:: STORED DATA ::
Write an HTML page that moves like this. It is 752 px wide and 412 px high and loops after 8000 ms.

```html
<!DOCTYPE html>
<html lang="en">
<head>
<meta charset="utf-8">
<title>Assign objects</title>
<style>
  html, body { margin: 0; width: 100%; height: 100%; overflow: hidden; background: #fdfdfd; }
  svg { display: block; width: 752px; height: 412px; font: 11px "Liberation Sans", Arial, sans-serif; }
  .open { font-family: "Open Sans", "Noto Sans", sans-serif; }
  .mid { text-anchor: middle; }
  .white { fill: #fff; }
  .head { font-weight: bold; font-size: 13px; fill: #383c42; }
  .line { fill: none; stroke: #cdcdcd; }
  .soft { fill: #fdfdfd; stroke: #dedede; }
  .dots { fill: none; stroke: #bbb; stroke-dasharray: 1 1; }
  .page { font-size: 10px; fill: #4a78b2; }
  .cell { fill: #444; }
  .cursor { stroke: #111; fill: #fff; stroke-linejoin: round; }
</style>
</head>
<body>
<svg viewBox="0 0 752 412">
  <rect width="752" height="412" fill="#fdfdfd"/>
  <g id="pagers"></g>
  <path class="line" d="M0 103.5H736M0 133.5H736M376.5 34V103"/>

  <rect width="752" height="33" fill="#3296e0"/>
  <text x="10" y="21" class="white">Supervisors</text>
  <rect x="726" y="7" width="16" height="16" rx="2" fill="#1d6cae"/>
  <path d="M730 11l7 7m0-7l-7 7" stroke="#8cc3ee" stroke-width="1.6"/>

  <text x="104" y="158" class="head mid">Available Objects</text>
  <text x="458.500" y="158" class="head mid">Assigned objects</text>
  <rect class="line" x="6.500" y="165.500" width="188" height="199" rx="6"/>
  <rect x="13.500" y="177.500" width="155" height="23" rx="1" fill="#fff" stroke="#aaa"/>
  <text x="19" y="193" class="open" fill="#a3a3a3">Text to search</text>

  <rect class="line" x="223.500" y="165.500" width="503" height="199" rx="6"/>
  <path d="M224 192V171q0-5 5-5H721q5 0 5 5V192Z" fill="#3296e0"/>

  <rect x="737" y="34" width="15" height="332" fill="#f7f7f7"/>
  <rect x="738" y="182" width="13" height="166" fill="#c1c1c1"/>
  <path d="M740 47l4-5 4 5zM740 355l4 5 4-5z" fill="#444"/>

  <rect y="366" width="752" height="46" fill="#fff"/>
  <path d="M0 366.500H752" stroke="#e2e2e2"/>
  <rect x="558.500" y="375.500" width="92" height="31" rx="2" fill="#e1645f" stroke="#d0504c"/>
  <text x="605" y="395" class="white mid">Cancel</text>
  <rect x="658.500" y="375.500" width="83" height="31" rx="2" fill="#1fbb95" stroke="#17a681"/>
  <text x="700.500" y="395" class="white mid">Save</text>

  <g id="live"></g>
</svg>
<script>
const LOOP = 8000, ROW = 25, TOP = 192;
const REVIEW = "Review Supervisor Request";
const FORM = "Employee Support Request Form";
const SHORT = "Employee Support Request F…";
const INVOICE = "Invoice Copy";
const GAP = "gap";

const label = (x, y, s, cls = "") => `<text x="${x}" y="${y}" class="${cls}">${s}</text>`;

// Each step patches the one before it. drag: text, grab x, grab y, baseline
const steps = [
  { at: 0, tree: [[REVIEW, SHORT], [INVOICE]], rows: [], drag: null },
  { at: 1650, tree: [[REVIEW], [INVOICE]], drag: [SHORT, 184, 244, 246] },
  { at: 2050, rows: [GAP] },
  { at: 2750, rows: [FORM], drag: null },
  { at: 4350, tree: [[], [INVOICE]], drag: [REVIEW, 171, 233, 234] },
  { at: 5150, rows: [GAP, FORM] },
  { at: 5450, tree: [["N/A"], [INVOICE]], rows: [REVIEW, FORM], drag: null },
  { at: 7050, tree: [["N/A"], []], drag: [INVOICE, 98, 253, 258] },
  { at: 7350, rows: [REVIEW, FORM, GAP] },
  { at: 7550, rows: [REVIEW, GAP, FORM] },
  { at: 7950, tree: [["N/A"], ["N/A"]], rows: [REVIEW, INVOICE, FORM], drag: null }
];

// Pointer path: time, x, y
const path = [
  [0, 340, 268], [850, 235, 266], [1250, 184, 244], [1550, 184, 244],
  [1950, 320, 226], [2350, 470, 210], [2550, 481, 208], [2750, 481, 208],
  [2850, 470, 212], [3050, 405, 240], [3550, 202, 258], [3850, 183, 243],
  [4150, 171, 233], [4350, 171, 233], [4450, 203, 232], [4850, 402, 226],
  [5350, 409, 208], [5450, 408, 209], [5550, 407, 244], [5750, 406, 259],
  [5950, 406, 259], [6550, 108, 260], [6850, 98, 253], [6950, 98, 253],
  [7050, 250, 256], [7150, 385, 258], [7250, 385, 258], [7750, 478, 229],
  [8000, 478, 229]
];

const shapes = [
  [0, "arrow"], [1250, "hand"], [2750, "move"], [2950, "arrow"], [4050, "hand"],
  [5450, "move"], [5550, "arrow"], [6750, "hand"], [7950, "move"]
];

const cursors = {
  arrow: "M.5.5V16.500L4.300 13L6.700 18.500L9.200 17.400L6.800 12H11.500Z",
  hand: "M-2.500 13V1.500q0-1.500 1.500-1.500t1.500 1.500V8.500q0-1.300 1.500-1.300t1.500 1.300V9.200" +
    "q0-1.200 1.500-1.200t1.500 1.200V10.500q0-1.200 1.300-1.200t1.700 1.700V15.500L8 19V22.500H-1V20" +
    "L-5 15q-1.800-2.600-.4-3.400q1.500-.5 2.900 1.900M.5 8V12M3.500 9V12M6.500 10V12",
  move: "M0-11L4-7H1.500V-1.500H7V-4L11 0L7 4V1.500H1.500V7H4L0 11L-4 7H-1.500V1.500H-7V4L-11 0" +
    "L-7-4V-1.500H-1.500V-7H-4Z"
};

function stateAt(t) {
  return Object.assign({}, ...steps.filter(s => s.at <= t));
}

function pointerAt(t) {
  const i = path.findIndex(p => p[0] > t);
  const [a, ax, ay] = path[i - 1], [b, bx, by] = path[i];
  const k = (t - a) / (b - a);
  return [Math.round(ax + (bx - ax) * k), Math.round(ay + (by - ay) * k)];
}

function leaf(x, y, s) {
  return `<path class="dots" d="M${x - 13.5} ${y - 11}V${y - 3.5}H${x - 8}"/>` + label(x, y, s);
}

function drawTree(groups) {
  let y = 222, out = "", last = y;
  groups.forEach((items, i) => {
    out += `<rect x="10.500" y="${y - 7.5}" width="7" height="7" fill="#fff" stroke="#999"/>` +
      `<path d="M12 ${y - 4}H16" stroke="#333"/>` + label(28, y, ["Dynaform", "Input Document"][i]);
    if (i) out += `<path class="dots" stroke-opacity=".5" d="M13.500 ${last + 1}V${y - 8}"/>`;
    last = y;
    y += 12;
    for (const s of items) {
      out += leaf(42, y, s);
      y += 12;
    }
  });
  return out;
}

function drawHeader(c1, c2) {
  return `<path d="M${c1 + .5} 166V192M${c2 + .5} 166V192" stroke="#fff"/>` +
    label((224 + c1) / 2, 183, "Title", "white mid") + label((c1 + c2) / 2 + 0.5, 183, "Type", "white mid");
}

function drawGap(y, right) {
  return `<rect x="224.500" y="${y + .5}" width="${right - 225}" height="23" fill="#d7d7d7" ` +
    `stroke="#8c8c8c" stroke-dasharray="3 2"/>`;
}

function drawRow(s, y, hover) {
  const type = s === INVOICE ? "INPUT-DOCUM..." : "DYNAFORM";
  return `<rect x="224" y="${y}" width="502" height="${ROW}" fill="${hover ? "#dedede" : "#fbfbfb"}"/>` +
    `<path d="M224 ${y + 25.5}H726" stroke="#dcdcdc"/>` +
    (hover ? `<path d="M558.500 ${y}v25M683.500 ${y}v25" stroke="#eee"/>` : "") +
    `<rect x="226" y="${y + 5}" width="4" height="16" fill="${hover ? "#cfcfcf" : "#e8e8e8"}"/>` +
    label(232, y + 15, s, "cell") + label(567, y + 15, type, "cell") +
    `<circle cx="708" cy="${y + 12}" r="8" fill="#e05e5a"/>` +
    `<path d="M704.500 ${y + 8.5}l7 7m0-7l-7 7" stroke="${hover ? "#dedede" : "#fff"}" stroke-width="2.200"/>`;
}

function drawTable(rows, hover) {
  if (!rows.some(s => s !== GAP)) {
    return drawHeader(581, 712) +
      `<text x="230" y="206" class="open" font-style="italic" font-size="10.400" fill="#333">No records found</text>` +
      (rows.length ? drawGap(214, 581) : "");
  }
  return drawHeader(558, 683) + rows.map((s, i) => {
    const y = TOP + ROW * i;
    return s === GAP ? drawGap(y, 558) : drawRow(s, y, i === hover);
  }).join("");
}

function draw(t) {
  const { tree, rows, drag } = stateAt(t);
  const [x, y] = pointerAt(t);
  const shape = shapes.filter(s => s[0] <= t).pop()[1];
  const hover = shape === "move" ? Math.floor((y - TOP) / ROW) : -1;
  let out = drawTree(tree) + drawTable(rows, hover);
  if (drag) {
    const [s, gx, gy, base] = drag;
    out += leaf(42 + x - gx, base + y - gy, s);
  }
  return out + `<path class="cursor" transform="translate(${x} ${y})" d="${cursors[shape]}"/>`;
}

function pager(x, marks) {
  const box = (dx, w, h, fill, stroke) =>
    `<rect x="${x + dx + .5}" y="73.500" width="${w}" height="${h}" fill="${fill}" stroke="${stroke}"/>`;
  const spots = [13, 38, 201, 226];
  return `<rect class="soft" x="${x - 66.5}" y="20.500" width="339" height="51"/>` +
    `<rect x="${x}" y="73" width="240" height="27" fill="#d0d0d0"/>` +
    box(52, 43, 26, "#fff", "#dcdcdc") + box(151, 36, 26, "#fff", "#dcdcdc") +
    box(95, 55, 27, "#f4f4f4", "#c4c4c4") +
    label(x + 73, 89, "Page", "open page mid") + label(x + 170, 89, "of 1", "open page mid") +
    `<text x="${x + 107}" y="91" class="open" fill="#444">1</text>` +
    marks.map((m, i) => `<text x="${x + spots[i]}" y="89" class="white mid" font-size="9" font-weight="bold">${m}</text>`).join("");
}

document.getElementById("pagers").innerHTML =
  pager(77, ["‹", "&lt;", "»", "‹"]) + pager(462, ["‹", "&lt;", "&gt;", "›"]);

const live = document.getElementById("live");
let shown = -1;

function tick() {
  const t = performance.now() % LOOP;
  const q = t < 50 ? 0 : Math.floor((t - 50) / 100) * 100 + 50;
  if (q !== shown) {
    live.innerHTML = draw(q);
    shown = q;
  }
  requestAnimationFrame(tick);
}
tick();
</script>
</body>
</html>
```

:: GOAL OF THE EXERCISE ::
Report how many lines in the data include the string "drag", giving nothing but that number.

:: RESPONSE BELOW ::
11